Promoting Use of Dental Sealants
Dental sealants are a plastic coating applied to the chewing
surfaces of the back teeth. According to the CDC, they are a safe,
effective way to prevent cavities among schoolchildren, by providing
a physical barrier so that cavity-causing bacteria cannot invade the
pits and fissures on the chewing surfaces of teeth.
In some cases, sealants can even stop tooth decay that has already
started. Sealants significantly reduce a child's risk for having
Healthy People 2010 calls for half of all U.S. children to have
dental sealants by 2010, but currently less than 25% of
schoolchildren do. Children in some racial and ethnic groups are
less likely than others to have sealants. For example, only 10% of
Mexican American 8-year-olds have sealants on their teeth.
When should my child get dental sealants?
First permanent molars erupt into the mouth at about age 6 years.
Placing sealants on these teeth shortly after they erupt protects
them from developing caries in areas of the teeth where food and
bacteria collect. If sealants were applied routinely to susceptible
tooth surfaces in conjunction with the appropriate use of fluoride,
most tooth decay in children could be prevented.
Second permanent molars erupt into the mouth at about age 12 years.
Pit and fissure surfaces of these teeth are as susceptible to dental
caries as the first permanent molars of younger children. Therefore,
young teens need to receive dental sealants shortly after the
eruption of their second permanent molars.
And according to the American Academy of Pediatric Dentistry,
sealants are 'very affordable, especially in view of the valuable
decay protection it offers your child.' You should check with your
insurance company about coverage though and with your dentist to see
how much they will cost.

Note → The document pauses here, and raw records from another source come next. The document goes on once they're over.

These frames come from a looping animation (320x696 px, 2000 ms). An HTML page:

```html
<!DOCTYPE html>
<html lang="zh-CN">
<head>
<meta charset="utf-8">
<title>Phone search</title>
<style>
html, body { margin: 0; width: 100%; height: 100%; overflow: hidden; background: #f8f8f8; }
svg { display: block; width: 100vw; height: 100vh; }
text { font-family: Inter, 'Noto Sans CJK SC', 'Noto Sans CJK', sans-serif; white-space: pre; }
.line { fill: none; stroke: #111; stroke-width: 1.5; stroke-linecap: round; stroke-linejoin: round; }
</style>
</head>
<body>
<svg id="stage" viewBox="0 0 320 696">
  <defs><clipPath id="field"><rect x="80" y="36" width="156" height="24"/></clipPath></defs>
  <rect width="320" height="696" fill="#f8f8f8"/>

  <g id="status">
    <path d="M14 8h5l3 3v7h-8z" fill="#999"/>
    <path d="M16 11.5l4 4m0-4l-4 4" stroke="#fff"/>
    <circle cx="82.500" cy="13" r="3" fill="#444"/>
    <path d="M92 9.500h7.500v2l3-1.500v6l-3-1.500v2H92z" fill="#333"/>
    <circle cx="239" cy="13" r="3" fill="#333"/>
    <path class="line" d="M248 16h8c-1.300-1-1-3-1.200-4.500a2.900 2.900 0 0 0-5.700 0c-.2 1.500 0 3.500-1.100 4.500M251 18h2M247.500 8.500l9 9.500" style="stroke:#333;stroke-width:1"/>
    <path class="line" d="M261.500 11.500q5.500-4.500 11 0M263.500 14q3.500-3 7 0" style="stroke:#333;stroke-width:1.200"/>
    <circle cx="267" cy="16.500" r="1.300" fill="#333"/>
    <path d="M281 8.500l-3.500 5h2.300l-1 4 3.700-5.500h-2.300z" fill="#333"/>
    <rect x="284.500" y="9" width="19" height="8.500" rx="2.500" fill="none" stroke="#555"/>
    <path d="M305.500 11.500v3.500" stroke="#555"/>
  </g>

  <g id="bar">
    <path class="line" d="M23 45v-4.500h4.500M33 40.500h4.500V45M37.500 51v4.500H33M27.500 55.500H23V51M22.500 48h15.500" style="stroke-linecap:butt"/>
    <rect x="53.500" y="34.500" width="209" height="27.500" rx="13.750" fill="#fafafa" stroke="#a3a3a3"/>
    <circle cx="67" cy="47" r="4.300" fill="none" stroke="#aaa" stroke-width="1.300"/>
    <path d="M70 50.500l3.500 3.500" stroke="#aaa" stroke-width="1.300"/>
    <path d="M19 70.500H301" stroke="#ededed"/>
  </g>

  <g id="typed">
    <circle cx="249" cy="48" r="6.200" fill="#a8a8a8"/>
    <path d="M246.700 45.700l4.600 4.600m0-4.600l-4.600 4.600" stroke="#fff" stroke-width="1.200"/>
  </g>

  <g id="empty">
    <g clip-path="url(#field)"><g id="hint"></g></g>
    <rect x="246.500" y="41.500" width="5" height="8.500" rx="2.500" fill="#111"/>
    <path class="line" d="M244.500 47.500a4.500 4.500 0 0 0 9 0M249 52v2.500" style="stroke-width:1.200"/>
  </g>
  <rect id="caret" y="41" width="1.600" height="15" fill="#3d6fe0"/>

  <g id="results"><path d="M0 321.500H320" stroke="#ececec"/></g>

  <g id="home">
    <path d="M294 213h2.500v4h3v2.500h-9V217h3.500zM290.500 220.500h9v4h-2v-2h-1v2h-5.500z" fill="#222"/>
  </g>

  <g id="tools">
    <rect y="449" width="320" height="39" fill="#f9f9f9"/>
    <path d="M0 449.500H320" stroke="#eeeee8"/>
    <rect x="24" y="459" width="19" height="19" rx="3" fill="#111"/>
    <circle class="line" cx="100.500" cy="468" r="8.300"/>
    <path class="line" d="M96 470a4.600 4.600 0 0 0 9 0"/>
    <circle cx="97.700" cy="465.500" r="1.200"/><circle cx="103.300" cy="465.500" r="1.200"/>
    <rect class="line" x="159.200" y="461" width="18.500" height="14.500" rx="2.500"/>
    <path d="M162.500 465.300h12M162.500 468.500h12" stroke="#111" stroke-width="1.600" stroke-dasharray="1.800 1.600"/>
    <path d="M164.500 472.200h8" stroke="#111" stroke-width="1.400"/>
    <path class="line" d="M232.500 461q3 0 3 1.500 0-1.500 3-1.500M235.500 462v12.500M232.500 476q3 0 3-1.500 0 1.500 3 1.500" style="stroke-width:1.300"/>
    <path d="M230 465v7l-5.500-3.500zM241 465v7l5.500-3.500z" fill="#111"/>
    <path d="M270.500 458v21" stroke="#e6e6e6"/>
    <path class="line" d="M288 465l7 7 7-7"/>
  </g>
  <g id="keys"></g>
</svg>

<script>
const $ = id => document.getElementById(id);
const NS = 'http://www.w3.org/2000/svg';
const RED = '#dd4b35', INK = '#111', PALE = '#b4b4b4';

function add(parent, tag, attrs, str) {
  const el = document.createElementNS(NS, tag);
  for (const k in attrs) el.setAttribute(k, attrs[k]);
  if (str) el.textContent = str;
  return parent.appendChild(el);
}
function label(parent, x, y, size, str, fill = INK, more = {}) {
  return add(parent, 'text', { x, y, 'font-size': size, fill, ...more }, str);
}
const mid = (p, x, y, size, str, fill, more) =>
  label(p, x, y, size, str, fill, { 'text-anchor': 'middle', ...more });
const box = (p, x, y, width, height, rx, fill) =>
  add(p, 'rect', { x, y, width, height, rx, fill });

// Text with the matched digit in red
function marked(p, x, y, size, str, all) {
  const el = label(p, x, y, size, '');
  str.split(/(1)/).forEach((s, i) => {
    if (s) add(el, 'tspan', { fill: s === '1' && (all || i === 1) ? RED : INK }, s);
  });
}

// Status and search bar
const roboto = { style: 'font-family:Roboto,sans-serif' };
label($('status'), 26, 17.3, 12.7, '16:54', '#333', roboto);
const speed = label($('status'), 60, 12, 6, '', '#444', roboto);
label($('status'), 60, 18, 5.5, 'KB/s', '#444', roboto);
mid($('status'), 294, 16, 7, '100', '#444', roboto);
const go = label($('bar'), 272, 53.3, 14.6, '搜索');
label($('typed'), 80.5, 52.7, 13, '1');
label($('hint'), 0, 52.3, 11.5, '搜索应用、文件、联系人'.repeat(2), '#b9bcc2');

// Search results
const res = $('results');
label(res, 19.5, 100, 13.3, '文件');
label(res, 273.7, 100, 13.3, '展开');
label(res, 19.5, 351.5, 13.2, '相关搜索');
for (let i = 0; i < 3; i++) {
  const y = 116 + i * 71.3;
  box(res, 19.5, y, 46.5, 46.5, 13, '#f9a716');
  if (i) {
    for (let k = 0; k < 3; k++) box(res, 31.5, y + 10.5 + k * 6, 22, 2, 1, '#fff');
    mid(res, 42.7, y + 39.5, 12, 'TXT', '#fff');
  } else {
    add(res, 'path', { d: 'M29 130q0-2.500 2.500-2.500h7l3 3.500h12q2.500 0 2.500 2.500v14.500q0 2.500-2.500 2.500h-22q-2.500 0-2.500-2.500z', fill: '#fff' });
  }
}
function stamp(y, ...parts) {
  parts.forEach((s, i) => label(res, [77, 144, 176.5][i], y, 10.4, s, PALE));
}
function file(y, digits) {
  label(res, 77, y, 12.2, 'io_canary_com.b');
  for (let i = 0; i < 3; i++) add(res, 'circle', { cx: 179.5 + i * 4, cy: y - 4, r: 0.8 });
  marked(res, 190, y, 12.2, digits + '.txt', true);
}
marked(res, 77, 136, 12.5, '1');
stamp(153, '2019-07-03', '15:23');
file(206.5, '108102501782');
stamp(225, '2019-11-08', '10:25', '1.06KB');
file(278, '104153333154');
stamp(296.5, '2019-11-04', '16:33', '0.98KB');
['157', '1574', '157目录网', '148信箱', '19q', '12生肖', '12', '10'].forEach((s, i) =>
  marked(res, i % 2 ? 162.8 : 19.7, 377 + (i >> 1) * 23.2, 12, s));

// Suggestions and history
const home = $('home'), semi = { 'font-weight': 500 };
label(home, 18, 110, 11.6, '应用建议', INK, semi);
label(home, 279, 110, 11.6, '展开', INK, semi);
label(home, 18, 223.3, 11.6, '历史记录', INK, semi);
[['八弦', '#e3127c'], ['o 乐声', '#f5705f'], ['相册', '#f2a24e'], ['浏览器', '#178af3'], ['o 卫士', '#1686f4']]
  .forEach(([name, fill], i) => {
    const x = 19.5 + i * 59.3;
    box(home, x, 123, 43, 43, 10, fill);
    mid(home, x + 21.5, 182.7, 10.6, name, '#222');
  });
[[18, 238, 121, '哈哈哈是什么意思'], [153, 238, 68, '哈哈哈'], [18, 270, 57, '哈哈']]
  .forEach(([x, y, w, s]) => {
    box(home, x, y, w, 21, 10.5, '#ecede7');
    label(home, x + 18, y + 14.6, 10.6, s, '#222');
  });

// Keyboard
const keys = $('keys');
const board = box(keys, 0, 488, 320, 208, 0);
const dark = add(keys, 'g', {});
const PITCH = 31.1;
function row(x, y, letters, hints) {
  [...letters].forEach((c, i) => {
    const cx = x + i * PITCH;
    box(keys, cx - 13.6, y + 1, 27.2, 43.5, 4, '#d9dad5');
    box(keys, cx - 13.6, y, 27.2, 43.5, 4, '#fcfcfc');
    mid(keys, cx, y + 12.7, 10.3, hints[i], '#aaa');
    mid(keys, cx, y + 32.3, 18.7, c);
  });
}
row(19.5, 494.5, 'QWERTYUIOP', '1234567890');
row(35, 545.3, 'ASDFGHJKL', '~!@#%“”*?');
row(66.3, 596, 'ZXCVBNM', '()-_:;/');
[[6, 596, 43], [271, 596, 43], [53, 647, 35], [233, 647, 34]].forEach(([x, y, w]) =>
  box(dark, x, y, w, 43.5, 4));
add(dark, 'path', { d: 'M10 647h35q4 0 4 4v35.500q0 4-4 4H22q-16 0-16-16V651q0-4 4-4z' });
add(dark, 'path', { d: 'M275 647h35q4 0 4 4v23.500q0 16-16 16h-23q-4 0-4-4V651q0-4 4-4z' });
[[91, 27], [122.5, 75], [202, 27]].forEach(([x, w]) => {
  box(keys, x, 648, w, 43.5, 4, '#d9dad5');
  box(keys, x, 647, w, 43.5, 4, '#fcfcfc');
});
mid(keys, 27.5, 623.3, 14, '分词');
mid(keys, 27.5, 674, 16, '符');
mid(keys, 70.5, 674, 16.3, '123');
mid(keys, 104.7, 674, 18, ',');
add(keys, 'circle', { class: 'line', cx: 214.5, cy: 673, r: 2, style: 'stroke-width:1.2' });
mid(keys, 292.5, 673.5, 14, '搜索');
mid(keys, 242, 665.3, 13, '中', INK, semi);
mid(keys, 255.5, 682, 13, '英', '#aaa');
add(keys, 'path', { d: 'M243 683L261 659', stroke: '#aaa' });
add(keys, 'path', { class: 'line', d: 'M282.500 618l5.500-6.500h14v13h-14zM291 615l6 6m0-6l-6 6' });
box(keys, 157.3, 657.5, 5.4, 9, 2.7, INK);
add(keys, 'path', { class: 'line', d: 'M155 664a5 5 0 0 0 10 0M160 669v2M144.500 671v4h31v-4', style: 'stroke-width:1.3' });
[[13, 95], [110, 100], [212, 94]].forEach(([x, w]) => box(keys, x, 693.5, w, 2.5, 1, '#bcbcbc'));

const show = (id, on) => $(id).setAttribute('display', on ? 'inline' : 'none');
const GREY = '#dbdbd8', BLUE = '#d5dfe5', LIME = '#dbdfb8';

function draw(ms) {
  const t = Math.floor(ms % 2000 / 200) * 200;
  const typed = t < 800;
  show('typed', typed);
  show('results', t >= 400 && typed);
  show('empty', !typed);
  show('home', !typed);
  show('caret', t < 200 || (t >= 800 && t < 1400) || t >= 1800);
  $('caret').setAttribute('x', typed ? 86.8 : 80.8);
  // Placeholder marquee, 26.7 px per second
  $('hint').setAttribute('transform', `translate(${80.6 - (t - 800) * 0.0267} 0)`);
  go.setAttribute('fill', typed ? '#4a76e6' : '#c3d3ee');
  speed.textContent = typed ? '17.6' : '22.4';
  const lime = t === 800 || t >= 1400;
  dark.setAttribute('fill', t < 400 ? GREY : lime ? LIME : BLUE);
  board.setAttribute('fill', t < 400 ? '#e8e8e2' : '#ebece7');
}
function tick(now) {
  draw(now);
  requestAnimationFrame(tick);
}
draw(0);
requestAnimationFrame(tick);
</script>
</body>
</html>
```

Considering the cost of filling a cavity,
or even worse, getting a root canal, paying for sealants is likely a
cost effective way to keep your child's teeth cavity free.
Do dental sealants replace fluoride?
No. Fluorides, such as those used in community water, toothpaste,
gels, varnish, and mouthrinse also help to prevent decay. Fluoride
works best on the smooth surfaces of teeth. The chewing surfaces on
the back teeth, however, have tiny grooves where decay often begins.
Sealants keep cavity-causing bacteria out of the grooves by covering
them with a safe plastic coating. Sealants and fluorides work
together to prevent tooth decay.
Source: CDC National Oral Health Surveillance System